by 5m Editor
4 June 2007, at 12:00am

By Tim Blackwell - Animal Health and Welfare/ OMAFRA; Murray Hazlett - Animal Health Laboratory/University of Guelph.

The more you learn, the less you know. This is particularly true with swine diagnostics in 2007. New diseases and new diagnostic technologies are combining to make accurate diagnoses ever more challenging. Four recently weaned pigs that were coughing were sent to the Animal Health Laboratory at the University of Guelph to determine the cause of the cough. All four pigs were below average weight for their age and had similar lesions. Figure 1 is a photograph of the lungs of one of the four pigs.

Figure 1 - A photograph of the lungs of one of the four pigs

The photograph shows a typical pattern of cranial-ventral consolidation that is commonly associated with Mycoplasma hyopneumoniae infection in swine (area in photo that is circled). M. hyopneumoniae colonizes the bronchi and bronchioles, causing inflammation and subsequent blockage of many of the infected airways with inflammatory debris. Once the airway is blocked, air trapped in alveoli is reabsorbed and the affected section of lung collapses. This creates the plum-coloured, dense lung tissue commonly associated with M. hyopneumoniae infection.

The four pigs submitted for postmortem examination were from a M. hyopeumoniae-free herd that is regularly monitored for the presence of M. hyopneumoniae antibodies. All four pigs sent for postmortem were PCR negative for M. hyopneumoniae and the herd has remained sero-negative for antibodies against M. hyopneumoniae. Swine influenza virus was considered a possible cause of the bronchiolitis and cough but lung tissues were also PCR negative for swine influenza. Streptococcus suis and Haemophilus parasuis were isolated from the lungs of these pigs.

The final histologic diagnosis was neutrophilic bronchiolitis and pneumonitis, with a suggestion of PCV2 (Porcine Circovirus 2) infection in some lymph nodes and lung sections. The bacterial isolates were considered to be secondary pathogens in a pneumonia of this sort. This is particularly true when multiple pigs are affected and the initiating cause of the bronchiolitis is undetermined. Influenza virus could have initiated the bronchiolitis if the virus was eliminated from the pigs by the time the four pigs were sent for postmortem.

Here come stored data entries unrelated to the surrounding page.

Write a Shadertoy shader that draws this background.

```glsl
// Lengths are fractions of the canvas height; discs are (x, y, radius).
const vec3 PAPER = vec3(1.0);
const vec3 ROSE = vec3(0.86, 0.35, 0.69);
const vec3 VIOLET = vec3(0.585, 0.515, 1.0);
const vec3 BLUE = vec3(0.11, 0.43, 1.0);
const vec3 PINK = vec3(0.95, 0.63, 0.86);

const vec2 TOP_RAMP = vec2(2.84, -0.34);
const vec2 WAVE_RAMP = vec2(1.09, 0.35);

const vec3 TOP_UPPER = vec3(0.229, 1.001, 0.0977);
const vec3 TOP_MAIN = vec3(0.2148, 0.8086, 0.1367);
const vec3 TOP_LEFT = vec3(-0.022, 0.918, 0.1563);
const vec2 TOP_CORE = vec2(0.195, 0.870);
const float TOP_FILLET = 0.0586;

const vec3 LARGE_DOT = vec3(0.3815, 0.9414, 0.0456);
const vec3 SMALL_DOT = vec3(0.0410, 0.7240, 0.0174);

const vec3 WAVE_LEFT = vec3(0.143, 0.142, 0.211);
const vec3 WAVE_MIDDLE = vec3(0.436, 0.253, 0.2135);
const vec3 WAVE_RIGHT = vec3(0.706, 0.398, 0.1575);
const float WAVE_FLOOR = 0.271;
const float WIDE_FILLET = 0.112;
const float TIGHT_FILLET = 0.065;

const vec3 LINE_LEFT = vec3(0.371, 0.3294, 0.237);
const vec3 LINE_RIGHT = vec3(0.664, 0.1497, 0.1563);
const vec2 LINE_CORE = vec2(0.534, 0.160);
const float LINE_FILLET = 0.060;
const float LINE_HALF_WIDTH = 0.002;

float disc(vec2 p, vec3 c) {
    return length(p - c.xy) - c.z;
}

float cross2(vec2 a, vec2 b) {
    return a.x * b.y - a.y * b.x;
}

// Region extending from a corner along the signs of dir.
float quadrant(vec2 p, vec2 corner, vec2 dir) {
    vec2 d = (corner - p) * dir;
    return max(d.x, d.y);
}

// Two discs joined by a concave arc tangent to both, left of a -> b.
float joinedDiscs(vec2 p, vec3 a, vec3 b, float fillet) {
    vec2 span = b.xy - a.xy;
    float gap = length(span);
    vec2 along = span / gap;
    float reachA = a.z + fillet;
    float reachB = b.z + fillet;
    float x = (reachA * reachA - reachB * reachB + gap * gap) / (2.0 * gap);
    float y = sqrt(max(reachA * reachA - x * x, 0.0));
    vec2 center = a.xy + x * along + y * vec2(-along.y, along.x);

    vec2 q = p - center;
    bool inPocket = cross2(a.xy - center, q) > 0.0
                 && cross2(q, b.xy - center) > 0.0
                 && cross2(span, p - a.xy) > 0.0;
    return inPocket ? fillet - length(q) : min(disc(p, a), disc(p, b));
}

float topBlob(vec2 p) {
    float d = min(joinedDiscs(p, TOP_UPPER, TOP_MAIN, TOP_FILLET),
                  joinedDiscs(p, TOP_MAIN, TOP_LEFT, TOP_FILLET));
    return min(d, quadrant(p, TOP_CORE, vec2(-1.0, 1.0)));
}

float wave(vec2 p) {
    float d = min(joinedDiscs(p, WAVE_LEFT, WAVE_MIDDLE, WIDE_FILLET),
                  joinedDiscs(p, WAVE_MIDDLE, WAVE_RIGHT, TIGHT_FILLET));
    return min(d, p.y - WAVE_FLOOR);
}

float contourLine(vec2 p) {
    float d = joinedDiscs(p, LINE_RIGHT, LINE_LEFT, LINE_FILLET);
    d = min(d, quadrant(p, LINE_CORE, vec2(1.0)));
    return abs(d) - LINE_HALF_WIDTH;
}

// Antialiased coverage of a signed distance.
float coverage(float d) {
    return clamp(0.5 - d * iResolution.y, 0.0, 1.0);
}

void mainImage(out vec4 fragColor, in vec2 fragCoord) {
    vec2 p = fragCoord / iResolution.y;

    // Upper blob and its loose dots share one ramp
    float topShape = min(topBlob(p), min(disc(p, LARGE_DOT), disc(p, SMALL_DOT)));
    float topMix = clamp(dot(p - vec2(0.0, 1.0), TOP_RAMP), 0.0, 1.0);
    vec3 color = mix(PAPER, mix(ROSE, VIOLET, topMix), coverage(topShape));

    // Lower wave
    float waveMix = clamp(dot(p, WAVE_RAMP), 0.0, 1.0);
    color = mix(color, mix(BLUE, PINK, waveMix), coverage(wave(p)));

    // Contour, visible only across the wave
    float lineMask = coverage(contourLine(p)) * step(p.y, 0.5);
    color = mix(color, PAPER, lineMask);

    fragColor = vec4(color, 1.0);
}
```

If the lesions in Figure 1 were found during an on-farm postmortem examination of poor-doing, coughing pigs in a M. hyopneumoniae positive herd, it would be easy to justify treatment or preventive measures for M. hyopneumoniae infection. Only laboratory confirmation, however, can assure the veterinarian that the obvious diagnosis is the correct one.

March 2007